» **ACTION ITEM**:
Among the lines below, list those containing the string "circle".

======== INFORMATION PROVIDED

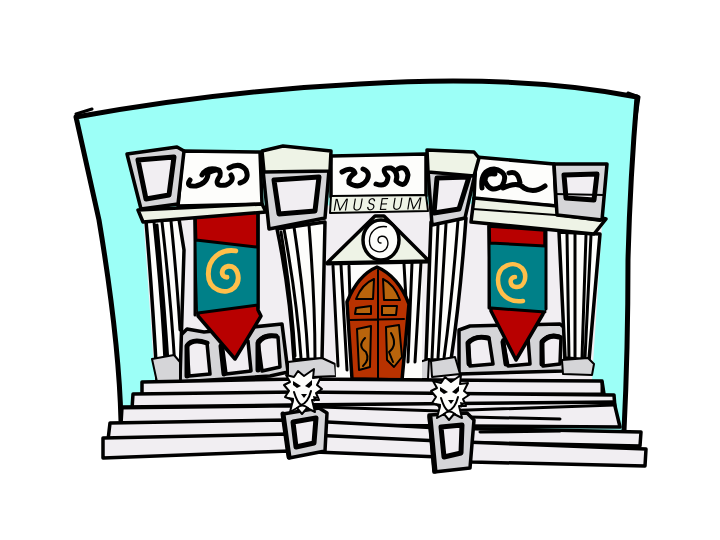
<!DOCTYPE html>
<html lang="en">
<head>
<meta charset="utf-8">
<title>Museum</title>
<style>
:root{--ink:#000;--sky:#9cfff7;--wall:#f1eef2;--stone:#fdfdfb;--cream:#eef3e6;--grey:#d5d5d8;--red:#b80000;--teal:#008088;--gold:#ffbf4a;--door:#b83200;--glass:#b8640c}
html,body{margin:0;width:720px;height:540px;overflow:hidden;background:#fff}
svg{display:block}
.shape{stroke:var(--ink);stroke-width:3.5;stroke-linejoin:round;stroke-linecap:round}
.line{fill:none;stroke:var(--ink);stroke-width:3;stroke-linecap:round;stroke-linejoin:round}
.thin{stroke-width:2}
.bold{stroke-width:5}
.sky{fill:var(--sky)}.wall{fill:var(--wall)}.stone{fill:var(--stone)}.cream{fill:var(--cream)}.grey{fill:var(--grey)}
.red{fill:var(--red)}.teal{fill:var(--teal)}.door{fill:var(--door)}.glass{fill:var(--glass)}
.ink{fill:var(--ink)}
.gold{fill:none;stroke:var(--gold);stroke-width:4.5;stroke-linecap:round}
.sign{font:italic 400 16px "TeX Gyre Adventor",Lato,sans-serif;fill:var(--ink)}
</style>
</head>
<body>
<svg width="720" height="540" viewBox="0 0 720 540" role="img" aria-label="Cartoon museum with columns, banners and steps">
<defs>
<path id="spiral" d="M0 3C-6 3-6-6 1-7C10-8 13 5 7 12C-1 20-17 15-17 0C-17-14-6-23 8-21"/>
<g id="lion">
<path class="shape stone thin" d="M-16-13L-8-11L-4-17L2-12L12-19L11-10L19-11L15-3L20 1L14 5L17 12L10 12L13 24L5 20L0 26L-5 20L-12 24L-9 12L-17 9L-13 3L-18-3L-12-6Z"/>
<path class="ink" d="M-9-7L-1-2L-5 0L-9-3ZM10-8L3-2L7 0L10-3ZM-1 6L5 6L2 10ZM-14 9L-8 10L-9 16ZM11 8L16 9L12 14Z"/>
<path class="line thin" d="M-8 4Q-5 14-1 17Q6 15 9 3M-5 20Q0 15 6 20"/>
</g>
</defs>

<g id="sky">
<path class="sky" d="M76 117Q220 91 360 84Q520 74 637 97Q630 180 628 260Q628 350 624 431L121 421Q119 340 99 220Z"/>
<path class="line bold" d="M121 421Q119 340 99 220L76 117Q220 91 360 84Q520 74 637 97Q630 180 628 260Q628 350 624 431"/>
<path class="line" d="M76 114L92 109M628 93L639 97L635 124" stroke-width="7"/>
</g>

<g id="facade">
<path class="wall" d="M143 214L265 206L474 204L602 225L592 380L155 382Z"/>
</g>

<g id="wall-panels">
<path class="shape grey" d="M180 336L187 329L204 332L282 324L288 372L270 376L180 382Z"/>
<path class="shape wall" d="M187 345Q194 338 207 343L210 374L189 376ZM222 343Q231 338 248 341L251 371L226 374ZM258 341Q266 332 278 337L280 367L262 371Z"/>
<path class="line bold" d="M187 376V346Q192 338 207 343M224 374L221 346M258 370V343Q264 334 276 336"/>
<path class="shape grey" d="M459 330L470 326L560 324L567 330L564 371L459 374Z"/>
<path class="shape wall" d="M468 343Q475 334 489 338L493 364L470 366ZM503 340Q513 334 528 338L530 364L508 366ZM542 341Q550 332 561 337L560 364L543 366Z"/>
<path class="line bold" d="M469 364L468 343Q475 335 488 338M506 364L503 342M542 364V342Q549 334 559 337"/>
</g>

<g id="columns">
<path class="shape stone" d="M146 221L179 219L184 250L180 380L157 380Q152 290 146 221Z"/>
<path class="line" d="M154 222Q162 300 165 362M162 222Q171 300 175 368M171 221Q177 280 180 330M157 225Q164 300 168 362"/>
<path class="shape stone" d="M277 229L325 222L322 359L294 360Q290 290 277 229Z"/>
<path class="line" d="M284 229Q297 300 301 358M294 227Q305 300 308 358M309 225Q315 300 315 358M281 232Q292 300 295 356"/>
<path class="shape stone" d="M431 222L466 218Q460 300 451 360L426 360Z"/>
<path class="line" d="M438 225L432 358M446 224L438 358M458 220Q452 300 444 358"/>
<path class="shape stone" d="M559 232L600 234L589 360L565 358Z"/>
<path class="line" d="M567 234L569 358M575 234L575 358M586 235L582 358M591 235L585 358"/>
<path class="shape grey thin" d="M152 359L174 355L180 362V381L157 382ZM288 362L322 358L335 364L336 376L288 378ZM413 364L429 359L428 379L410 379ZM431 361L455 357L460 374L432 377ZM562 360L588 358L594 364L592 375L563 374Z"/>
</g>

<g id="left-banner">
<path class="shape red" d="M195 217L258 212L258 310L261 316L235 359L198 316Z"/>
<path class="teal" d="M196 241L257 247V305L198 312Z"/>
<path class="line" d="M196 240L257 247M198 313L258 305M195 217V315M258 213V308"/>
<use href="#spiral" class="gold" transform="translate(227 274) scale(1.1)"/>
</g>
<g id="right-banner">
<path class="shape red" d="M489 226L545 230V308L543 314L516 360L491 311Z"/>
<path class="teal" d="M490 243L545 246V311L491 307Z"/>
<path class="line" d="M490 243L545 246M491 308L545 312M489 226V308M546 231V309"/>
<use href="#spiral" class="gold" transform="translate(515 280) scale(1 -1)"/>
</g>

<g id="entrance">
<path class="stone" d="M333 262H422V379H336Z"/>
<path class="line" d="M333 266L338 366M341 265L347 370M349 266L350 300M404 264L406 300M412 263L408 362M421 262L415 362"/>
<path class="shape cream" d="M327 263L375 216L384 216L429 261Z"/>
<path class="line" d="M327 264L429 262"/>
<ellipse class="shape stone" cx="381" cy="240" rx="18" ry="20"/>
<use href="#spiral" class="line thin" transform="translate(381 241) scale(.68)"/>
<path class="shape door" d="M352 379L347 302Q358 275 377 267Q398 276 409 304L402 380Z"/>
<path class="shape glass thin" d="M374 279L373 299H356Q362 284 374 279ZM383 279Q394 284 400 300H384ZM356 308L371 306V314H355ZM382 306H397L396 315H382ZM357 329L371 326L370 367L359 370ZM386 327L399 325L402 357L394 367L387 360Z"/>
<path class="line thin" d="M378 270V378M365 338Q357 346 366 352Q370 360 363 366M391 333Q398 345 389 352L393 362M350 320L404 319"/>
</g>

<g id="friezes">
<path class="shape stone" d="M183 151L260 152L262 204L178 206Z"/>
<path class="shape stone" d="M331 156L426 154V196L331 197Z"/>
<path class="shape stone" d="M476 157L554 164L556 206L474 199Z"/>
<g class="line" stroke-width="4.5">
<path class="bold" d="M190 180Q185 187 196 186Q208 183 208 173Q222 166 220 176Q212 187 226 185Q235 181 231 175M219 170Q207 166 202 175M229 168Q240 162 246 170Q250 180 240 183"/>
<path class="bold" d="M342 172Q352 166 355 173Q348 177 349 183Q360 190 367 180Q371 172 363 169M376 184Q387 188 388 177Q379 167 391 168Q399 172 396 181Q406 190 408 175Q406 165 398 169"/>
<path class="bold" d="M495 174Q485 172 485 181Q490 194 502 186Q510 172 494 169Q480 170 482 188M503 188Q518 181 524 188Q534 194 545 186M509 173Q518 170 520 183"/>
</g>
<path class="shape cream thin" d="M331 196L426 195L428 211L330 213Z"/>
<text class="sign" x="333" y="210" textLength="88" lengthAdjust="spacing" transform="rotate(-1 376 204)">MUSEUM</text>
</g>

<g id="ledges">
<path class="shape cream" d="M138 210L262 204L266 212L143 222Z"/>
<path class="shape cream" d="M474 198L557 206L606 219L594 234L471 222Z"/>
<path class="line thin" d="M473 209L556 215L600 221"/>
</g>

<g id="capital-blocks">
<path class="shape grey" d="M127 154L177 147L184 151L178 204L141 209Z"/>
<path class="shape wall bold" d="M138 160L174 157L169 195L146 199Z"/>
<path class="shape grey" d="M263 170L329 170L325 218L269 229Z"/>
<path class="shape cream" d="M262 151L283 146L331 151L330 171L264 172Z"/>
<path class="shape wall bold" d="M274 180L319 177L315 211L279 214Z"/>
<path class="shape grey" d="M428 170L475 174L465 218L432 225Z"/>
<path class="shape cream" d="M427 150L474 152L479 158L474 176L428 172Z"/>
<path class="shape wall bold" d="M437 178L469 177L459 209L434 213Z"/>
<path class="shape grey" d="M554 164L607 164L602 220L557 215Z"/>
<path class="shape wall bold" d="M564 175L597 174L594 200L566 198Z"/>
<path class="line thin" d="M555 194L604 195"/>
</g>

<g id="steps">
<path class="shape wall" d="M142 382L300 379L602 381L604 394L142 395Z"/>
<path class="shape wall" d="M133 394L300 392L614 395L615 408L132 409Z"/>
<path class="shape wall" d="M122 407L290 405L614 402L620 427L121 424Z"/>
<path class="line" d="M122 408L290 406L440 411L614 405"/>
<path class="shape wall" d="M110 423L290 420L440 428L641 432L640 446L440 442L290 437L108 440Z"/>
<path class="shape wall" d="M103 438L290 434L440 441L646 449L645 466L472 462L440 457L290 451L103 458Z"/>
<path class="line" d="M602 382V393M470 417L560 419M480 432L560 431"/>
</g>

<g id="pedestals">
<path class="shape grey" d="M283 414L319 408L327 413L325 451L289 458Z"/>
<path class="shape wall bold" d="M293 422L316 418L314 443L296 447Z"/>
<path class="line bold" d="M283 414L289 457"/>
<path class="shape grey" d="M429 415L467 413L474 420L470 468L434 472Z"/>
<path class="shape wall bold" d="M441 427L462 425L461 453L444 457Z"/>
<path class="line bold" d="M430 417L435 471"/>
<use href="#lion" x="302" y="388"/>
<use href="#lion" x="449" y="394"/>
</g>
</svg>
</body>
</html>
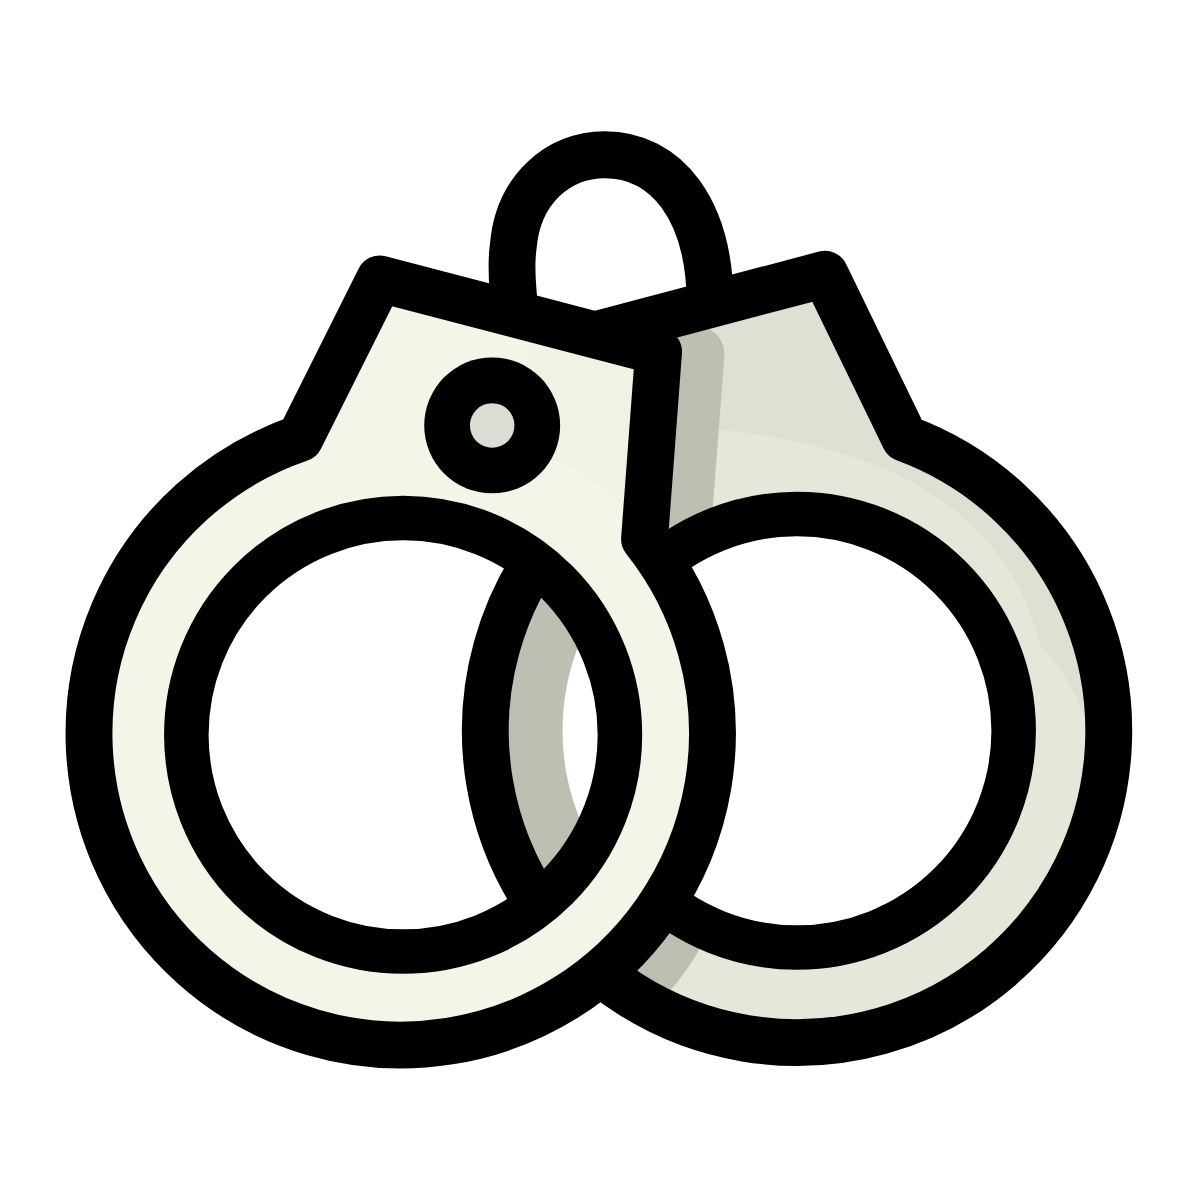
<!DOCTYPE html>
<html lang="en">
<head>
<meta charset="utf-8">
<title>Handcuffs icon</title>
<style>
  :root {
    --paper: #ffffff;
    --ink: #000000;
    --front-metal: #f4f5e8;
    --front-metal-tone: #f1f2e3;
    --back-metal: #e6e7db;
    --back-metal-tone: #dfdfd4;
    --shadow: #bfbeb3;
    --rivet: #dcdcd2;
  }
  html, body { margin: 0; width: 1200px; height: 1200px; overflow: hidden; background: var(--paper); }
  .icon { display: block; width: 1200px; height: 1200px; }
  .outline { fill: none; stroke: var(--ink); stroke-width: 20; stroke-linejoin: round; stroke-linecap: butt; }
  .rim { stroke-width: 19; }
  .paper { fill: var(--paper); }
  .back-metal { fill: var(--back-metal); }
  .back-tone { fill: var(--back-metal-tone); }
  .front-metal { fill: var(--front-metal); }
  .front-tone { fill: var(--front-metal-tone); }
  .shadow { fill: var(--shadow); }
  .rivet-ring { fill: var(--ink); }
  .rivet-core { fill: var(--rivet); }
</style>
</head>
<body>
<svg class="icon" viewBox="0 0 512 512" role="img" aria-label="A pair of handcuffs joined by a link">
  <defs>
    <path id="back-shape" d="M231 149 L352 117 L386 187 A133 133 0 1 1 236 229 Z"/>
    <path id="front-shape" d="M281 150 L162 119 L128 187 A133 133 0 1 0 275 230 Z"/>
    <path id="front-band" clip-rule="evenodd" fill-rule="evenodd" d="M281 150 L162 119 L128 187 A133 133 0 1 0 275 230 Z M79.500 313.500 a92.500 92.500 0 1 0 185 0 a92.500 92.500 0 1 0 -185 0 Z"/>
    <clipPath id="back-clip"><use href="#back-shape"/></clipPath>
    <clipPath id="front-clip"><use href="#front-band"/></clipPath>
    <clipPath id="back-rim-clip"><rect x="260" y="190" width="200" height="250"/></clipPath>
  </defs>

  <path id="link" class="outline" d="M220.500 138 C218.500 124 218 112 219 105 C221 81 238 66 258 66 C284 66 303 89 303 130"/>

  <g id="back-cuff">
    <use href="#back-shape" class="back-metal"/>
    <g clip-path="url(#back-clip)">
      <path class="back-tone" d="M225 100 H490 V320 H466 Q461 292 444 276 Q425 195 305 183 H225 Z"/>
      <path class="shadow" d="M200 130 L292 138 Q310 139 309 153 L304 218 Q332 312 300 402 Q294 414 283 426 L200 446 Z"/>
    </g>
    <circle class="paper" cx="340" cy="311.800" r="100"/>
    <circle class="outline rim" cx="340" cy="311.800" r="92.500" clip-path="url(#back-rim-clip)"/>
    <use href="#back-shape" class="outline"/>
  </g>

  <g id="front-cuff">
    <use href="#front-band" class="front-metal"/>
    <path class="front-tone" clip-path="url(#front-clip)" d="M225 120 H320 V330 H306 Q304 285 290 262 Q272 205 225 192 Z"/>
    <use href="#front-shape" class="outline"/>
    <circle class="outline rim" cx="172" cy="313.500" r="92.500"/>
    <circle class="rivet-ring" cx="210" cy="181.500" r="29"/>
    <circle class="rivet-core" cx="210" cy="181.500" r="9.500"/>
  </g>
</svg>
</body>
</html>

================

» **TASK OUTPUT**:
    <circle class="paper" cx="340" cy="311.800" r="100"/>
    <circle class="outline rim" cx="340" cy="311.800" r="92.500" clip-path="url(#back-rim-clip)"/>
    <circle class="outline rim" cx="172" cy="313.500" r="92.500"/>
    <circle class="rivet-ring" cx="210" cy="181.500" r="29"/>
    <circle class="rivet-core" cx="210" cy="181.500" r="9.500"/>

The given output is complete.